Spring Boot

Spring Boot is a project from Pivotal Software that is designed to get you up and running fast. As the project website states, “Spring Boot makes it easy to create stand-alone, production-grade Spring based Applications that you can ‘just run’. We take an opinionated view of the Spring platform and third-party libraries so you can get started with minimum fuss. Most Spring Boot applications need very little Spring configuration.”

Spring Initializr

What’s even more exciting about Spring Boot is the Spring Initializr site at start.spring.io This site will generate a Spring Boot project skeleton (choose either Gradle or Maven), let you set project metadata as well as which dependencies or Spring Boot Starters you want to include in your project. You then click the ‘Generate Project’ button to download a zip archive of your skeleton project. How cool is that??

There’s also a ‘full version’ from the same start.spring.io page if you want to choose options like Java Version, Language, and specific Spring Boot Starter dependencies.

OK, what’s the first step?

To get started, head over to start.spring.io From there, choose ‘Gradle Project’ and ‘Spring Boot 1.4.0’:

Spring Boot with Gradle

Or, if you’d prefer, you can get this project directly from my github repository – simply visit my Spring Beginner Tutorial repo where you can clone or download this Spring Boot project.

Specify Project Metadata:

Project Metadata

Under dependencies, just leave this blank for now.

Click Generate Project and download a zip of your project skeleton. Extract this into your project workspace and head over to Eclipse.

Generate Project

Open your project in Eclipse

From the Eclipse menu, choose File > Import > Gradle Project > Next

Specify the root directory of your project. Eclipse will then import your project.

Running a Spring Boot application

Now let’s go ahead and run our newly created Spring Boot application. Right-click on the project and choose ‘Debug As’ > ‘Java Application’. If, at this point, you get a dialog asking ‘Select Java Application’, go ahead and choose ‘ProjectNameApplication’, where ProjectName is the name you gave your project. Usually it’s the top option in the list.

In the console output, you’ll see several lines printed out. Once you see a line like the one below printed out, you know that your Spring Boot project is up and running:

INFO 10076 --- [ main] c.d.s.SpringBootIntroApplication : Started SpringBootIntroApplication in 2.833 seconds (JVM running for 3.426)

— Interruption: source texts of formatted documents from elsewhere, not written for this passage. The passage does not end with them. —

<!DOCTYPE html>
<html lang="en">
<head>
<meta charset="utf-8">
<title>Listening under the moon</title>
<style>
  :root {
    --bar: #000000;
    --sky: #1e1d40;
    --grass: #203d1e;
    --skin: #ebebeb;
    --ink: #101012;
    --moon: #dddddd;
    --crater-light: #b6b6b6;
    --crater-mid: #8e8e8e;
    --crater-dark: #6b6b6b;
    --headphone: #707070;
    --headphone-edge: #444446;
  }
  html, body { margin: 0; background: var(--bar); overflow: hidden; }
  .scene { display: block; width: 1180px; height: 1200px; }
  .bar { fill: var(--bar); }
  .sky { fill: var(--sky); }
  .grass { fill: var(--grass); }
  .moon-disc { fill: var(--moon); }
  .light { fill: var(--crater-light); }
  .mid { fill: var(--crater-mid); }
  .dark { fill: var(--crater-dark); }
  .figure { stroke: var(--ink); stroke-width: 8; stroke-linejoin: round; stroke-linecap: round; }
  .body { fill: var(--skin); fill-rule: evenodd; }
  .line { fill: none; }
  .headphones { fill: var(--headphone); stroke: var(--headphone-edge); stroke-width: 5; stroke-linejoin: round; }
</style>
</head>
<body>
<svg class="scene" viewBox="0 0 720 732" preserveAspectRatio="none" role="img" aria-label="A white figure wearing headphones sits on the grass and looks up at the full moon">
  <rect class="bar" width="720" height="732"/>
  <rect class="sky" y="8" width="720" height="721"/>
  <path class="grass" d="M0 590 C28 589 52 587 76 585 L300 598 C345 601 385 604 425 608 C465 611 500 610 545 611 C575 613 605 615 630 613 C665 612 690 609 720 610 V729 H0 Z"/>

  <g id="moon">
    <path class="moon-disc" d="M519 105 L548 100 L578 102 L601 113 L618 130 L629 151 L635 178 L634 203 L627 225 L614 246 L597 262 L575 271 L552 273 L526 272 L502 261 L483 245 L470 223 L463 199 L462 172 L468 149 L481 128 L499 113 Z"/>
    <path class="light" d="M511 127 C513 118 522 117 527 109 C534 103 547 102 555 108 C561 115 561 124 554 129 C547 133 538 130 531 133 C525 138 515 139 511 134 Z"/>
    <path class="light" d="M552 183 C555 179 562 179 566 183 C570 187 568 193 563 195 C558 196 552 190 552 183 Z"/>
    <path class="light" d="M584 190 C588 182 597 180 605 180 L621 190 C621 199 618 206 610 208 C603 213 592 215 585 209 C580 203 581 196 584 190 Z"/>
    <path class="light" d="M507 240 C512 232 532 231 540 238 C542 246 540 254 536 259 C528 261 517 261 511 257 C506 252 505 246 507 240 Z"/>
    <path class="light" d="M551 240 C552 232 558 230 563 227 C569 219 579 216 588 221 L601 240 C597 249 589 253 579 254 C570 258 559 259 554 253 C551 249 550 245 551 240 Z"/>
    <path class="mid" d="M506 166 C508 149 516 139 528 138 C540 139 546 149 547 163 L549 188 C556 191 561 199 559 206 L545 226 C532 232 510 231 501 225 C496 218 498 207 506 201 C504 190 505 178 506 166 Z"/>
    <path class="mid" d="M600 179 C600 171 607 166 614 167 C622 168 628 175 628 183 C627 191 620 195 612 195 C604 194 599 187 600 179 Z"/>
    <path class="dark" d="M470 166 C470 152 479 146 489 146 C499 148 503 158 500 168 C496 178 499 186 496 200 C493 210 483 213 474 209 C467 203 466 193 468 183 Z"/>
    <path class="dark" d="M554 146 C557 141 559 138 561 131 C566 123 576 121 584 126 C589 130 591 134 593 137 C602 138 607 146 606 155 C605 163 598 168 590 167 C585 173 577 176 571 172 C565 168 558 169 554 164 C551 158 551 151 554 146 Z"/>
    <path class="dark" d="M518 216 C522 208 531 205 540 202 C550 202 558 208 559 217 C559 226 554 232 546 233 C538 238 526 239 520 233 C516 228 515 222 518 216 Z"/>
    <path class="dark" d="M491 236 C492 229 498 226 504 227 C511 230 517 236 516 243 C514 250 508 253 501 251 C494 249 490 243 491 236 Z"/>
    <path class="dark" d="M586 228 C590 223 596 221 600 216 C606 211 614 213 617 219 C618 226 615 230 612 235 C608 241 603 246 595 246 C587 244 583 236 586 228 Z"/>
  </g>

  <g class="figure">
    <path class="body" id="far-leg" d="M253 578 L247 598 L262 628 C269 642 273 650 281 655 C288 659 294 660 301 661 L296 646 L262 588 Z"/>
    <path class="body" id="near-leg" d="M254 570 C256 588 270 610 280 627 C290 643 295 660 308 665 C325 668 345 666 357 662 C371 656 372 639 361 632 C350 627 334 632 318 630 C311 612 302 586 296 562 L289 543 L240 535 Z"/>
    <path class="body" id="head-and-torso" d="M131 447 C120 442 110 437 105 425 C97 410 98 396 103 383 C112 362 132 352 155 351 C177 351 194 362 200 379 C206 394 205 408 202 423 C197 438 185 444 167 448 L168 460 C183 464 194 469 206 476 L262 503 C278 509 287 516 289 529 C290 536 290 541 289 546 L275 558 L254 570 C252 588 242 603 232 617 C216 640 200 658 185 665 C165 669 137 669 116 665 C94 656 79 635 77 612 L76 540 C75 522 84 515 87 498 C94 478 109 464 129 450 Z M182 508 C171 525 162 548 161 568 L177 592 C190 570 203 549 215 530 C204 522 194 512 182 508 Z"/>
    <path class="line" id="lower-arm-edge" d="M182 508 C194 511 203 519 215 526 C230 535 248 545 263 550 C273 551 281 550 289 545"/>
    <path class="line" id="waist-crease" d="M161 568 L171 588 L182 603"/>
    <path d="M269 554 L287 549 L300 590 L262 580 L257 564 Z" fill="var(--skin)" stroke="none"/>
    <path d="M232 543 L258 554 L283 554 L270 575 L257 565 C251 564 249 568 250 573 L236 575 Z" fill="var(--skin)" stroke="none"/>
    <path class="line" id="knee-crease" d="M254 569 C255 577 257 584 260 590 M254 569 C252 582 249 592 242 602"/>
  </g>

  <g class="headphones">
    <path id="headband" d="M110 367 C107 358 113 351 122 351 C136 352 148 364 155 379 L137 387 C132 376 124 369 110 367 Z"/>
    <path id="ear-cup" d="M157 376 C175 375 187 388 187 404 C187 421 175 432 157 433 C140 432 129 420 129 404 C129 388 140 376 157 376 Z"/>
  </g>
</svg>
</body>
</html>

What does this project actually do?

If you followed my instructions exactly, you ended up with the basics of a Spring project, with a few essentials. Take a look at the debug output, in particular the following lines:

INFO 10076 --- [ main] s.b.c.e.t.TomcatEmbeddedServletContainer : Tomcat initialized with port(s): 8080 (http)
INFO 10076 --- [ main] o.apache.catalina.core.StandardService : Starting service Tomcat
INFO 10076 --- [ main] org.apache.catalina.core.StandardEngine : Starting Servlet Engine: Apache Tomcat/8.5.4
INFO 10076 --- [ost-startStop-1] o.a.c.c.C.[Tomcat].[localhost].[/] : Initializing Spring embedded WebApplicationContext
INFO 10076 --- [ main] s.b.c.e.t.TomcatEmbeddedServletContainer : Tomcat started on port(s): 8080 (http)

As you can see, the following gets launched as a part of running our Spring Boot application:

  1. Tomcat
  2. Spring WebApplicationContext

I’ll get into more details around the different context options in later blog posts. For now, just know that the Spring WebApplicationContext, along with the Tomcat Servlet Engine, are what allows your application to accept web requests. With your project still running, open up a web browser to http://localhost:8080 and see what response you get. You should see something similar to the following:

404

Don’t be alarmed with the 404 response, it’s actually expected. The 404 is actually coming from your Spring Boot application. A 404 is being returned because we still have more work to do. We need to map URLs to methods in our Spring Boot application to handle the request that come to the application. In future blog posts, I’ll get into those details.

Congratulations!

Good job! You’ve now created your first Spring (via Spring Boot) application! It’s a simple application, but has all the pieces necessary for a Spring project. Spring Boot helped us along the way; it’s a great way to get a Spring project up and running.